It's official: The Obamas have their first fellows. They're impressive, to say the least.

Michelle and Barack Obama have always been dedicated to public service and diversity, and their foundation's new fellowship program is indicative of their commitment to those values.

Photo by Jim Young/AFP/Getty Images.


The Obama Foundation has announced its first round of fellows — an extremely diverse group of scholars.  

The 20 civic leaders have all committed to public service in various parts of the world to challenge the status quo, inspire marginalized groups, and implement programs to empower underserved communities. The fellowship will support these leaders by providing a space for them to collaborate, exchange ideas, and inspire civic action and innovation.          

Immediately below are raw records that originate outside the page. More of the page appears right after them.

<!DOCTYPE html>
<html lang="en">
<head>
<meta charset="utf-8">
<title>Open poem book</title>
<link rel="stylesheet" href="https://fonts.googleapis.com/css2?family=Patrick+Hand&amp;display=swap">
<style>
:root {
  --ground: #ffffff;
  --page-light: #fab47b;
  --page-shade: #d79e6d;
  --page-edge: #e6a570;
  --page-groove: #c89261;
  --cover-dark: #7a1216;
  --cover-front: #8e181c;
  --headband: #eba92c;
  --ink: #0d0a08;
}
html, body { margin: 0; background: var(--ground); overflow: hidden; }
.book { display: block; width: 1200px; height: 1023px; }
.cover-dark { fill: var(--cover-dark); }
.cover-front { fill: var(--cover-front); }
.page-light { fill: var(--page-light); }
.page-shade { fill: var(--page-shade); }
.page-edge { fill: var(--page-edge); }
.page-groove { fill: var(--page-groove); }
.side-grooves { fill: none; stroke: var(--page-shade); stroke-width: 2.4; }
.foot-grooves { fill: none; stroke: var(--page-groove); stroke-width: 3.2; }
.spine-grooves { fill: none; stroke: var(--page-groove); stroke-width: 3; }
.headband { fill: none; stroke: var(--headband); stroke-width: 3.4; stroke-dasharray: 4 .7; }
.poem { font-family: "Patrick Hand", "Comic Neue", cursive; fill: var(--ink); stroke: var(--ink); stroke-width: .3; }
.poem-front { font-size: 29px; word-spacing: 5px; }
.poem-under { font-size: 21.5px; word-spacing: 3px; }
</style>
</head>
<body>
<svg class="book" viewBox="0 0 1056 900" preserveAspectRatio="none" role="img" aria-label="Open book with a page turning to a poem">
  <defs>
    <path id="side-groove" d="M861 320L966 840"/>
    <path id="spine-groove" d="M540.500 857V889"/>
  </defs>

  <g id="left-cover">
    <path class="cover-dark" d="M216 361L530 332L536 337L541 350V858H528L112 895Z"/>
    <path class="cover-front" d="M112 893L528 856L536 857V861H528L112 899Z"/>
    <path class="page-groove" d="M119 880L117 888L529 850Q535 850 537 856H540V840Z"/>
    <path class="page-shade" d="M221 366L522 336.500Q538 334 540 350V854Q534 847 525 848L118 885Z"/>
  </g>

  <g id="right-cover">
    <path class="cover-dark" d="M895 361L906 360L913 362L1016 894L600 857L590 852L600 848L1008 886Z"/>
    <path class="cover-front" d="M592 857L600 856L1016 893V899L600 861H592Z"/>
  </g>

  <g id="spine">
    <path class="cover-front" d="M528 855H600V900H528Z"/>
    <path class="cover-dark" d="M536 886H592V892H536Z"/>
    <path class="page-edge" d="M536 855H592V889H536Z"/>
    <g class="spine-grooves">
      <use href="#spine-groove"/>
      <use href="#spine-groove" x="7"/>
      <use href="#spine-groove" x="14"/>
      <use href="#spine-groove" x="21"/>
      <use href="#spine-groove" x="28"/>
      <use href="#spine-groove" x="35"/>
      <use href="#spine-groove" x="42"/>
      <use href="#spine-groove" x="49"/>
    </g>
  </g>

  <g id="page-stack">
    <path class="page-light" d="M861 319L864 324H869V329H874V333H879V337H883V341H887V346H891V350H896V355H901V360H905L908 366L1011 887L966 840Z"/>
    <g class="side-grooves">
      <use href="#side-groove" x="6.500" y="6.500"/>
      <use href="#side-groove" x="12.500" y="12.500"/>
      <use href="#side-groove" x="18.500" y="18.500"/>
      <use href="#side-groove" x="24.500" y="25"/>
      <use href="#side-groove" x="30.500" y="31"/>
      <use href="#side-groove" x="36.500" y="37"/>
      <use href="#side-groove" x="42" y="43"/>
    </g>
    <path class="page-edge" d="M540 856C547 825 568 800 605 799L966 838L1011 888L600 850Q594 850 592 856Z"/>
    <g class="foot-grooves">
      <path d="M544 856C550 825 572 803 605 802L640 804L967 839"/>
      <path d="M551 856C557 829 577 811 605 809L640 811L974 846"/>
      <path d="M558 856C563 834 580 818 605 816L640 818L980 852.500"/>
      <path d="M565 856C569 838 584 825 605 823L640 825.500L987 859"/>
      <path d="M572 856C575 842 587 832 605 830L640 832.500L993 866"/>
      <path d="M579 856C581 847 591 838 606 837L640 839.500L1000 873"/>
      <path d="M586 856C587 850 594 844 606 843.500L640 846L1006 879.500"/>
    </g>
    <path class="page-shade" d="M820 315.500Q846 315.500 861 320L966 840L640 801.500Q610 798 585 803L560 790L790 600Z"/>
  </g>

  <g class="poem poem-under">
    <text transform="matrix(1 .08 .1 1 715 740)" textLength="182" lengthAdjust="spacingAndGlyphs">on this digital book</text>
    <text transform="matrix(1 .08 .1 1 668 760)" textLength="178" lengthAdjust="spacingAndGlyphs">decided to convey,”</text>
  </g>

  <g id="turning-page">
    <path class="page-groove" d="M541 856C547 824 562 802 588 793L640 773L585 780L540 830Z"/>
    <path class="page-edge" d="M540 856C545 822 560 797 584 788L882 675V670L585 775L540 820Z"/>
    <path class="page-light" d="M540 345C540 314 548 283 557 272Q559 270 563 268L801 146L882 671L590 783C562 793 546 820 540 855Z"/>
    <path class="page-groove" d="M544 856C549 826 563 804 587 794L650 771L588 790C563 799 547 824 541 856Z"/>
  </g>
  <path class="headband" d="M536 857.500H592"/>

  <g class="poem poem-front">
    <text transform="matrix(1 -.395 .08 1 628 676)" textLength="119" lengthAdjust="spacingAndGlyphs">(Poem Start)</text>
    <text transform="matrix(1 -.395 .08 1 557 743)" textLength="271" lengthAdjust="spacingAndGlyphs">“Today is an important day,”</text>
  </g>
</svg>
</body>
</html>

Photo by Mandel Ngan/AFP/Getty Images.

While the fellowship is an incredible opportunity, it’s likely not a surprise to those who have followed the Obamas' work. As a former president and community organizer, Barack has shown his dedication to public service through his volunteer work and commitment to empowering youth to use their skills and talents to make the world a better place. Michelle has consistently used her platform to support girls' education and uplift people of color to reach for their highest aspirations while also helping others.

Photo by Mark Wilson/Getty Images.

Over 20,000 people from 191 countries applied for the fellowship. They hail from places like Southeast Asia, Chicago, and Haiti, and their projects are simply remarkable.  

All 20 of the selected fellows are amazing people, and here's a sample of who they are and the incredible work they're doing:

1. Melissa Malzkuhn of Washington, D.C., is working to design digital tools that create equal access to expression, language, and literacy.  

2. Moussa Kondo of Bamako, Mali, is helping fight corruption in Mali by amplifying and empowering honest civil servants.  

3. Preethi Herman of Delhi, India, is showing a new generation of female leaders how to engage their communities in addressing some of India’s most pressing problems.  

4. Sasha Fisher of New York City and Rwanda utilizes the power of community organizing and village grants to foster democratic inclusion, capacity, and growth in rural Africa.  

5. Koketso Moeti of Johannesburg, South Africa, is building a digital platform to give black South African women the tools and knowledge they need to address the important issues affecting their lives.  

And that’s just a quarter of the amazing people selected.

All of the fellows are incredibly skilled, intelligent, and compassionate. Regardless of their political affiliation, their core values of creating spaces and opportunities for all people around the world are indicative of the kind of work that will move things forward. The Obama Foundation's support of this work is a welcome example of how political power and influence — when used responsibly — can positively affect our nation and the world at large.    

True

If the past year has taught us nothing else, it's that sending love out into the world through selfless acts of kindness can have a positive ripple effect on people and communities. People all over the United States seemed to have gotten the message — 71% of those surveyed by the World Giving Index helped a stranger in need in 2020. A nonprofit survey found 90% helped others by running errands, calling, texting and sending care packages. Many people needed a boost last year in one way or another and obliging good neighbors heeded the call over and over again — and continue to make a positive impact through their actions in this new year.

Upworthy and P&G Good Everyday wanted to help keep kindness going strong, so they partnered up to create the Lead with Love Fund. The fund awards do-gooders in communities around the country with grants to help them continue on with their unique missions. Hundreds of nominations came pouring in and five winners were selected based on three criteria: the impact of action, uniqueness, and "Upworthy-ness" of their story.

Here's a look at the five winners:

Edith Ornelas, co-creator of Mariposas Collective in Memphis, Tenn.

Edith Ornelas has a deep-rooted connection to the asylum-seeking immigrant families she brings food and supplies to families in Memphis, Tenn. She was born in Jalisco, Mexico, and immigrated to the United States when she was 7 years old with her parents and sister. Edith grew up in Chicago, then moved to Memphis in 2016, where she quickly realized how few community programs existed for immigrants. Two years later, she helped create Mariposas Collective, which initially aimed to help families who had just been released from detention centers and were seeking asylum. The collective started out small but has since grown to approximately 400 volunteers.